An Event Apart: Guerrilla Design Tactics

by Luke Wroblewski September 22, 2014

At An Event Apart in Austin TX Samantha Warren talked over ways to get design ideas through organizations. Here's my notes from her talk on Guerrilla Design Tactics:

  • Guerrilla design techniques can start conversations. You don't have to wait for permission to get people talking.
  • Change is hard. Creating design change from the bottom up can feel like being at war or up against giant odds.
  • It's about more than pushing pixels it's about winning hearts and minds. Despite setbacks, bad meetings, etc. we need to keep pushing forward.
  • We have to grow as designers. Things are always changing around us -we have to stay on of technology so we can make great experiences.
  • You are in a position of influence. We can push our teams, clients, and industry forward. It just takes time and patience.

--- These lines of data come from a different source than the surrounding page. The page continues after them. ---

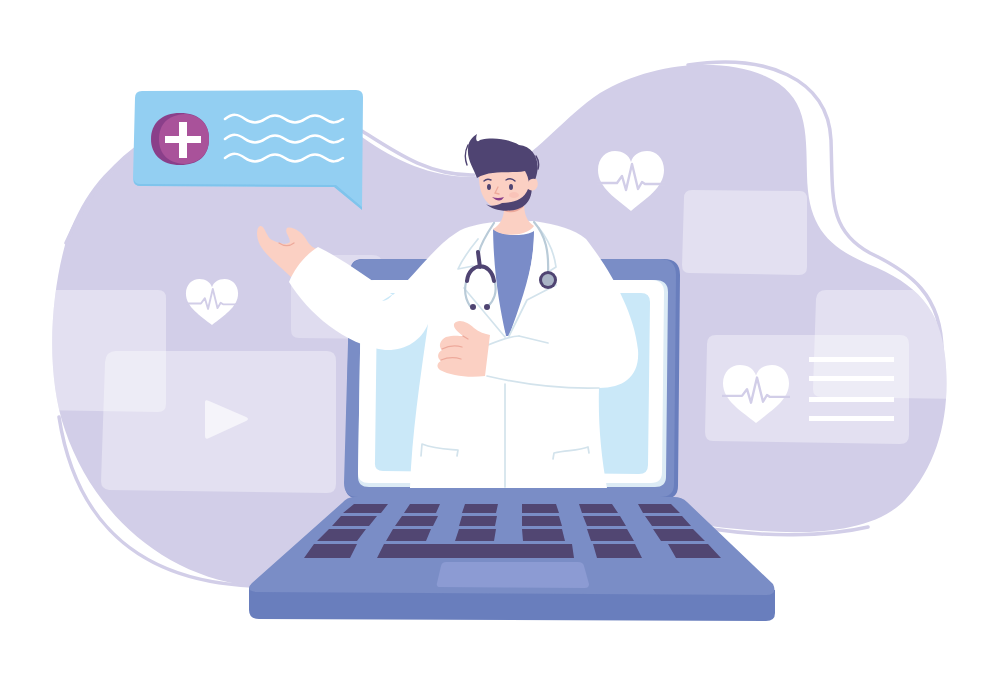
<!DOCTYPE html>
<html lang="en">
<head>
<meta charset="utf-8">
<title>Online doctor</title>
<style>
:root {
  --lilac: #d2cee8;
  --white: #fff;
  --laptop: #7a8dc6;
  --laptop-dark: #697ebd;
  --trackpad: #8c9bd3;
  --key: #514672;
  --screen: #cae8f8;
  --screen-edge: #dcebf5;
  --bubble: #93cff2;
  --bubble-edge: #7fc4ec;
  --plum: #a9529a;
  --plum-dark: #8a3f8a;
  --skin: #fbd0c3;
  --skin-line: #eda99b;
  --hair: #4f4472;
  --seam: #d3e3ec;
  --shirt: #7a8cc8;
}
html, body { margin: 0; background: var(--white); overflow: hidden; }
svg { display: block; width: 992px; height: 693px; }
.blob { fill: var(--lilac); }
.contour { fill: none; stroke: var(--lilac); stroke-width: 3.5; stroke-linecap: round; }
.panel { fill: var(--white); fill-opacity: .36; }
.panel-soft { fill: var(--white); fill-opacity: .28; }
.white { fill: var(--white); }
.skin { fill: var(--skin); }
.hair { fill: var(--hair); }
.shirt { fill: var(--shirt); }
.keys { fill: var(--key); }
.seam { fill: none; stroke: var(--seam); stroke-width: 1.7; stroke-linecap: round; stroke-linejoin: round; }
.finger { fill: none; stroke: var(--skin-line); stroke-width: 1.3; stroke-linecap: round; }
.pulse { fill: none; stroke: var(--lilac); stroke-width: 2.4; stroke-linejoin: round; }
.wave { fill: none; stroke: var(--white); stroke-width: 2.5; stroke-linecap: round; }
.tube { fill: none; stroke: #b9cbd8; stroke-width: 2.2; stroke-linecap: round; }
.tube-dark { fill: none; stroke: var(--hair); stroke-width: 4; stroke-linecap: round; }
.feature { fill: none; stroke: var(--hair); stroke-width: 1.4; stroke-linecap: round; }
</style>
</head>
<body>
<svg viewBox="0 0 992 693" role="img" aria-label="A doctor steps out of a laptop screen and points to a medical message">
  <defs>
    <g id="heart">
      <path class="white" d="M0 30C-14 18-33 7-33-11C-33-23-25-30-16-30C-8-30-2-26 0-19C2-26 8-30 16-30C25-30 33-23 33-11C33 7 14 18 0 30Z"/>
      <path class="pulse" d="M-34 2H-14L-9-5L-5 9L1-17L7 8L11 1L14 3H34"/>
    </g>
    <path id="wave" class="wave" d="M0 0C8-6 13-5 20 0S33 5 40 0S53-5 60 0S73 5 80 0S93-5 100 0S112 4 118 0"/>
    <clipPath id="blob-area">
      <path d="M250 586C160 575 92 510 65 430C46 375 50 300 65 245C80 200 103 168 140 147L362 137C400 164 440 180 480 176C530 168 555 123 600 93C650 63 720 56 765 76C808 95 806 130 807 175C808 225 826 246 868 264C918 284 940 310 945 356C951 410 940 462 905 500C868 538 790 536 710 526Z"/>
    </clipPath>
  </defs>

  <g id="backdrop">
    <path class="blob" d="M250 586C160 575 92 510 65 430C46 375 50 300 65 245C80 200 103 168 140 147L362 137C400 164 440 180 480 176C530 168 555 123 600 93C650 63 720 56 765 76C808 95 806 130 807 175C808 225 826 246 868 264C918 284 940 310 945 356C951 410 940 462 905 500C868 538 790 536 710 526Z"/>
    <path class="contour" d="M66 243C82 207 104 172 135 149M362 131C398 154 430 176 474 175M59 417C72 500 118 580 252 586M688 65C765 53 828 78 831 140C833 198 828 230 870 253C910 272 942 295 942 352M712 529C765 537 825 537 868 527"/>
  </g>

  <g id="floating-panels" clip-path="url(#blob-area)">
    <path class="panel" d="M40 290H158Q166 290 166 298V404Q166 412 158 412L40 410Z"/>
    <path class="panel" d="M116 351H327Q336 351 336 361V484Q336 493 327 493L109 490Q101 489 101 481L105 362Q106 351 116 351Z"/>
    <path class="panel-soft" d="M300 255H372Q382 255 382 263V339L299 338Q291 338 291 330V263Q291 255 300 255Z"/>
    <path class="panel" d="M692 190L800 191Q807 191 807 199V267Q807 275 799 275L689 273Q682 273 682 265L684 198Q684 190 692 190Z"/>
    <path class="panel" d="M716 335H900Q909 335 909 344V435Q909 444 900 444L713 441Q705 441 705 432L707 344Q707 335 716 335Z"/>
    <path class="panel" d="M826 290H960V399L821 397Q813 397 813 389L816 299Q817 290 826 290Z"/>
  </g>
  <path id="play-icon" class="white" fill-opacity=".65" d="M205 402Q205 399 209 401L246 417Q250 419 246 421L209 438Q205 440 205 436Z"/>

  <g id="heart-icons">
    <use href="#heart" transform="translate(631 181)"/>
    <use href="#heart" transform="translate(212 302) scale(.79 .77)"/>
    <use href="#heart" transform="translate(756 394) scale(1 .97)"/>
  </g>
  <g id="record-lines" class="white">
    <rect x="809" y="357" width="85" height="5"/>
    <rect x="809" y="376" width="85" height="5"/>
    <rect x="809" y="397" width="85" height="5"/>
    <rect x="809" y="416" width="85" height="5"/>
  </g>

  <g id="message-bubble">
    <path fill="var(--bubble)" d="M142 91L356 90Q363 90 363 97L362 209L335 187L141 186Q133 186 133 179L135 98Q135 91 142 91Z"/>
    <path fill="var(--bubble-edge)" d="M134 179Q134 184 141 184L336 185L362 207V210L334 187L141 186Q133 186 134 179Z"/>
    <path fill="var(--plum-dark)" d="M180 113C199 113 209 123 209 139C209 156 198 165 180 165C162 165 151 155 151 139C151 123 162 113 180 113Z"/>
    <path fill="var(--plum)" d="M185 114C201 115 209 125 209 139C209 154 200 163 184 164C168 163 159 154 159 139C159 124 168 115 185 114Z"/>
    <path class="white" d="M179 122H187V136H201V143H187V158H179V143H165V136H179Z"/>
    <use href="#wave" x="225" y="119"/>
    <use href="#wave" x="225" y="139"/>
    <use href="#wave" x="225" y="158"/>
  </g>

  <g id="laptop-screen">
    <path fill="var(--laptop-dark)" d="M362 259H664Q680 259 680 275L678 486Q678 499 664 499H360Q345 499 345 485L350 273Q350 259 362 259Z"/>
    <path fill="var(--laptop)" d="M364 259H660Q676 259 676 275L674 484Q674 497 660 497H358Q344 497 344 483L350 273Q351 259 364 259Z"/>
    <path fill="var(--screen-edge)" d="M374 280H655Q668 280 668 292L666 477Q666 487 655 487H369Q358 487 358 477L361 292Q362 280 374 280Z"/>
    <path class="white" d="M374 280H651Q664 280 664 292L662 472Q662 483 651 483H369Q358 483 358 473L361 292Q362 280 374 280Z"/>
    <path fill="var(--screen)" d="M385 293H641Q650 293 650 302L648 465Q648 474 639 474L383 471Q374 471 375 462L377 302Q377 293 385 293Z"/>
  </g>

  <g id="laptop-base">
    <path fill="var(--laptop-dark)" d="M249 588L775 590V613Q775 621 766 621L259 619Q249 619 249 610Z"/>
    <path fill="var(--laptop)" d="M354 497H674Q682 497 687 502L773 584Q778 595 766 595L257 592Q244 591 252 583L342 503Q347 497 354 497Z"/>
    <path fill="var(--trackpad)" d="M446 562H578Q583 562 584 566L589 584Q589 588 585 588L440 587Q436 587 437 583L441 566Q442 562 446 562Z"/>
    <g class="keys">
      <path d="M354 504H388L381 513H343ZM410 504H440L436 513H404ZM465 504H498L496 513H462ZM522 504H556L559 513H522ZM579 504H612L618 513H582ZM638 504H671L680 513H643Z"/>
      <path d="M341 516H377L369 526H332ZM402 516H438L433 526H395ZM462 516H497L495 526H459ZM522 516H559L562 526H522ZM583 516H620L626 526H587ZM645 516H682L691 526H652Z"/>
      <path d="M329 529H366L357 541H317ZM393 529H431L426 541H386ZM459 529H496L494 541H455ZM522 529H562L565 541H523ZM587 529H627L634 541H591ZM653 529H693L705 541H661Z"/>
      <path d="M314 544H357L350 558H304ZM384 544H572L574 558H377ZM593 544H635L642 558H597ZM668 544H708L721 558H676Z"/>
    </g>
  </g>

  <g id="doctor">
    <g id="raised-hand">
      <path class="skin" d="M291 277C280 266 266 256 260 245C256 237 256 228 260 226C265 225 266 237 272 240C279 243 285 246 290 242C290 237 284 232 287 228C292 226 302 232 306 239C309 245 313 248 319 250Z"/>
      <path class="finger" d="M279 243C285 247 290 246 294 243"/>
    </g>
    <g id="coat">
      <path class="white" d="M318 247C343 259 369 279 393 295C416 274 434 247 456 233C466 226 480 224 494 222L534 221C558 225 574 229 586 239C608 267 634 310 638 350C640 376 624 388 599 388C598 422 601 455 607 488H410C412 433 420 380 428 324C421 341 405 351 385 350C345 345 308 313 289 282C295 268 304 256 318 247Z"/>
      <path fill="var(--screen)" d="M382 301L393 294Q388 301 382 301Z"/>
      <path class="seam" d="M487 376C530 386 565 389 599 388M505 384V487M488 345C500 340 510 336 519 336M421 456L422 444C435 449 446 449 458 450L457 456M553 459L554 453C567 450 578 451 588 447L589 453"/>
    </g>
    <g id="shirt-and-neck">
      <path class="shirt" d="M493 229C501 236 525 237 534 231C535 264 522 300 509 336H506C496 306 492 268 493 229Z"/>
      <path class="skin" d="M504 202H524C524 215 527 221 534 226C527 237 500 237 493 229C502 224 505 215 504 202Z"/>
      <path fill="none" stroke="var(--skin-line)" stroke-width="2" d="M505 210Q514 214 523 206"/>
      <path class="white" d="M493 222C486 230 477 245 472 262L458 265L485 300L506 336C498 300 493 265 493 222ZM534 221C547 235 556 251 557 268L544 275L556 283C542 304 525 324 509 336C525 298 535 265 534 221Z"/>
      <path class="seam" d="M478 239C469 250 463 258 458 269L473 266M464 288L505 337M509 336L527 300L556 285L545 274L556 267C554 252 547 238 539 228M519 336L548 343"/>
    </g>
    <g id="stethoscope">
      <path class="tube" d="M494 223C488 232 481 243 479 252M534 222C546 236 549 252 548 274M466 282C464 291 466 300 470 306M495 283C497 292 494 301 488 306"/>
      <path class="tube-dark" d="M478 252Q479 260 480 267M467 281C469 262 491 261 494 281"/>
      <circle class="hair" cx="473" cy="307" r="3"/>
      <circle class="hair" cx="487" cy="307" r="3"/>
      <circle class="hair" cx="548" cy="280" r="9"/>
      <circle cx="548" cy="280" r="6" fill="#a9b4c6"/>
    </g>
    <g id="folded-hand">
      <path class="skin" d="M490 335L485 376C469 378 451 376 440 370C436 367 437 363 441 361C437 358 437 353 442 350C438 346 440 340 446 337C453 335 459 336 463 336C458 332 453 328 454 324C458 318 468 322 474 328C479 332 485 334 490 335Z"/>
      <path class="finger" d="M442 349Q452 344 462 347M441 360Q451 356 461 359M463 336L468 339"/>
    </g>
    <g id="head">
      <path class="skin" d="M479 169C478 186 481 205 500 209C517 211 529 202 531 190C538 192 540 181 535 178L531 164Z"/>
      <path class="hair" d="M477 178C474 169 467 160 468 149C468 142 471 138 477 134C475 140 477 143 480 140C493 137 509 139 519 145C533 146 540 160 537 173C536 178 535 181 533 181C531 189 533 197 526 204C516 214 494 212 486 204C490 207 496 206 502 203C512 203 524 200 528 189C530 183 528 176 525 171C511 174 491 169 477 178Z"/>
      <path class="skin" d="M528 182C531 177 538 178 537 184C536 190 532 192 528 189Z"/>
      <path class="feature" d="M467 165C464 157 465 151 468 145M538 169Q540 162 536 156M484 181Q487 178 491 180M506 180Q511 177 515 181"/>
      <ellipse class="hair" cx="489" cy="187" rx="2" ry="3"/>
      <ellipse class="hair" cx="511" cy="187" rx="2" ry="3"/>
      <path class="finger" d="M498 187L495 193L499 194"/>
      <path fill="var(--plum-dark)" d="M492 197Q498 199 504 197Q500 204 492 197Z"/>
      <ellipse cx="514" cy="195" rx="5" ry="3" fill="#f8bbb0" opacity=".6"/>
    </g>
  </g>
</svg>
</body>
</html>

Guerrilla Techniques

  • Guerrilla: actions or activities performed in an impromptu way, often without authorization.
  • Make people think, challenge them to think.
  • By being unexpected, you can draw attention to things people take for granted.
  • Stay focused: guerrilla art can become the heartbeat of an organization.
  • Look at everything with a beginner's mind. Be open to possibilities others may not see.
  • Acknowledge the existence of rules and then break them. This helps you gain advantages in the marketplace.
  • Design artifacts like prototypes, story maps, style tiles, and mood boards can help start conversations and change the way groups work together.
  • Tools: frameworks can help you quickly share how products should work. One prototype can save you a thousand meetings.
  • Training: stay up to date on current methods and training.
  • Understand money: find efficiencies in your process to help companies save costs. Dig into scoping, estimating, and more. Spreadsheets and time sheets can help you keep track of where your time is going. Make notes on different projects.
  • Lean in: level the playing field and don't be intimated by people's roles and titles. Understand their challenges and align your work to help them.
  • Do good work, build an excellent reputation based on your work, get people excited about your ideas, be a champion of more than just what you propose.
  • The ability to change minds and lead is directly proportional to how good the people around you perceive you to be at your job.
  • Execute: guerrillas are doers not talkers. You have to do things to create change. If you can't do it internally, start on a personal project yourself.
  • Share what you learn, especially your results. It is up to you to let people know what you learned.
  • Authentically sharing your passion with coworkers is not the same as playing politics. Wars can be won via clear and concise wiki documentation.
  • Rinse & repeat: the more you do this, the more you learn and the more trusted you become.
  • Make your job the place where you can create what you think should exist.